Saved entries

------------------------

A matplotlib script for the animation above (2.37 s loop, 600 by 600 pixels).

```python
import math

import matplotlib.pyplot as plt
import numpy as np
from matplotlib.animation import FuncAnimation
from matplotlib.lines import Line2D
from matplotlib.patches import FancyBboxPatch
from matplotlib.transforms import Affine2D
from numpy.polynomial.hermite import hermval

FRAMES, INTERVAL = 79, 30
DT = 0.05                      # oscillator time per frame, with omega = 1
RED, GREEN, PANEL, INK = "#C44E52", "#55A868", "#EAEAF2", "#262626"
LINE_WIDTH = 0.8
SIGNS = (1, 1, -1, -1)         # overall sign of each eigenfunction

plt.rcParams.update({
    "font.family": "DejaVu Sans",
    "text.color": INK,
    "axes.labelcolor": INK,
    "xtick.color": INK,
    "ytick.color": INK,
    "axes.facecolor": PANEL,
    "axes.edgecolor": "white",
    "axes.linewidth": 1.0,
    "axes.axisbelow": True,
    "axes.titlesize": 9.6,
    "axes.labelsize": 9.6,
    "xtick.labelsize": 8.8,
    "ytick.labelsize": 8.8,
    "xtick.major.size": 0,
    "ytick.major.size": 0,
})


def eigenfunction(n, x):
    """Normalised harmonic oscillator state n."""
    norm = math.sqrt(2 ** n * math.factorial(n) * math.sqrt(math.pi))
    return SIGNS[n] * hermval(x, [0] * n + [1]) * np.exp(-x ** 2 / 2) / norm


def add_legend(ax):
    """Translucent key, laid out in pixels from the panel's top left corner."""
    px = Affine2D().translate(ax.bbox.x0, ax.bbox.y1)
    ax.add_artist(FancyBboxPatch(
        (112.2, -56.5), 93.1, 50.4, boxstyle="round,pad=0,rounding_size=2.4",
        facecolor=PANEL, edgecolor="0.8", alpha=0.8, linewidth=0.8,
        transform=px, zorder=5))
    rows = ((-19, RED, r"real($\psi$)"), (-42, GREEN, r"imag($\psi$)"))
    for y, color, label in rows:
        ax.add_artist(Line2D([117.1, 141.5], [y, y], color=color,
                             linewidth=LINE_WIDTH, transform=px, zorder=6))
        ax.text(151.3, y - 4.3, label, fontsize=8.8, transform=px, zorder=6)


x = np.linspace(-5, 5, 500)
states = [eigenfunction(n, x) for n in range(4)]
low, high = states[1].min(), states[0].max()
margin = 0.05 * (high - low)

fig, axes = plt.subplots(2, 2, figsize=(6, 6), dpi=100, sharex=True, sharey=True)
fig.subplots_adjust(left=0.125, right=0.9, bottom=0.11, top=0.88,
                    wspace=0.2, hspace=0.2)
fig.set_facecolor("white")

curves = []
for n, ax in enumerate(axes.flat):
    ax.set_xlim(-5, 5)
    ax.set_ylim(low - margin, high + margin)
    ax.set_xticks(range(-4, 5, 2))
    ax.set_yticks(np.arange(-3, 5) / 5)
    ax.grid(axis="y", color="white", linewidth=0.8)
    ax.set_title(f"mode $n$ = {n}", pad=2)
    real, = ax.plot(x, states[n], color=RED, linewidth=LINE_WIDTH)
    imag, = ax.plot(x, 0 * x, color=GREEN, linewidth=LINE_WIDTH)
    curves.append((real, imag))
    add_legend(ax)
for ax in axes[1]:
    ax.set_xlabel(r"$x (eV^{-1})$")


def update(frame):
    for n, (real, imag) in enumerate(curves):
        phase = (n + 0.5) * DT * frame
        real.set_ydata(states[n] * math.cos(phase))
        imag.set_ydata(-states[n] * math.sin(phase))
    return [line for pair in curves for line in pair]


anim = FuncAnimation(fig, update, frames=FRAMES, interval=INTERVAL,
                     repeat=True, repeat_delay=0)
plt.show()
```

------------------------

How to complete this task = Restate every entry word for word.

Answer space =
A matplotlib script for the animation above (2.37 s loop, 600 by 600 pixels).

```python
import math

import matplotlib.pyplot as plt
import numpy as np
from matplotlib.animation import FuncAnimation
from matplotlib.lines import Line2D
from matplotlib.patches import FancyBboxPatch
from matplotlib.transforms import Affine2D
from numpy.polynomial.hermite import hermval

FRAMES, INTERVAL = 79, 30
DT = 0.05                      # oscillator time per frame, with omega = 1
RED, GREEN, PANEL, INK = "#C44E52", "#55A868", "#EAEAF2", "#262626"
LINE_WIDTH = 0.8
SIGNS = (1, 1, -1, -1)         # overall sign of each eigenfunction

plt.rcParams.update({
    "font.family": "DejaVu Sans",
    "text.color": INK,
    "axes.labelcolor": INK,
    "xtick.color": INK,
    "ytick.color": INK,
    "axes.facecolor": PANEL,
    "axes.edgecolor": "white",
    "axes.linewidth": 1.0,
    "axes.axisbelow": True,
    "axes.titlesize": 9.6,
    "axes.labelsize": 9.6,
    "xtick.labelsize": 8.8,
    "ytick.labelsize": 8.8,
    "xtick.major.size": 0,
    "ytick.major.size": 0,
})


def eigenfunction(n, x):
    """Normalised harmonic oscillator state n."""
    norm = math.sqrt(2 ** n * math.factorial(n) * math.sqrt(math.pi))
    return SIGNS[n] * hermval(x, [0] * n + [1]) * np.exp(-x ** 2 / 2) / norm


def add_legend(ax):
    """Translucent key, laid out in pixels from the panel's top left corner."""
    px = Affine2D().translate(ax.bbox.x0, ax.bbox.y1)
    ax.add_artist(FancyBboxPatch(
        (112.2, -56.5), 93.1, 50.4, boxstyle="round,pad=0,rounding_size=2.4",
        facecolor=PANEL, edgecolor="0.8", alpha=0.8, linewidth=0.8,
        transform=px, zorder=5))
    rows = ((-19, RED, r"real($\psi$)"), (-42, GREEN, r"imag($\psi$)"))
    for y, color, label in rows:
        ax.add_artist(Line2D([117.1, 141.5], [y, y], color=color,
                             linewidth=LINE_WIDTH, transform=px, zorder=6))
        ax.text(151.3, y - 4.3, label, fontsize=8.8, transform=px, zorder=6)


x = np.linspace(-5, 5, 500)
states = [eigenfunction(n, x) for n in range(4)]
low, high = states[1].min(), states[0].max()
margin = 0.05 * (high - low)

fig, axes = plt.subplots(2, 2, figsize=(6, 6), dpi=100, sharex=True, sharey=True)
fig.subplots_adjust(left=0.125, right=0.9, bottom=0.11, top=0.88,
                    wspace=0.2, hspace=0.2)
fig.set_facecolor("white")

curves = []
for n, ax in enumerate(axes.flat):
    ax.set_xlim(-5, 5)
    ax.set_ylim(low - margin, high + margin)
    ax.set_xticks(range(-4, 5, 2))
    ax.set_yticks(np.arange(-3, 5) / 5)
    ax.grid(axis="y", color="white", linewidth=0.8)
    ax.set_title(f"mode $n$ = {n}", pad=2)
    real, = ax.plot(x, states[n], color=RED, linewidth=LINE_WIDTH)
    imag, = ax.plot(x, 0 * x, color=GREEN, linewidth=LINE_WIDTH)
    curves.append((real, imag))
    add_legend(ax)
for ax in axes[1]:
    ax.set_xlabel(r"$x (eV^{-1})$")


def update(frame):
    for n, (real, imag) in enumerate(curves):
        phase = (n + 0.5) * DT * frame
        real.set_ydata(states[n] * math.cos(phase))
        imag.set_ydata(-states[n] * math.sin(phase))
    return [line for pair in curves for line in pair]


anim = FuncAnimation(fig, update, frames=FRAMES, interval=INTERVAL,
                     repeat=True, repeat_delay=0)
plt.show()
```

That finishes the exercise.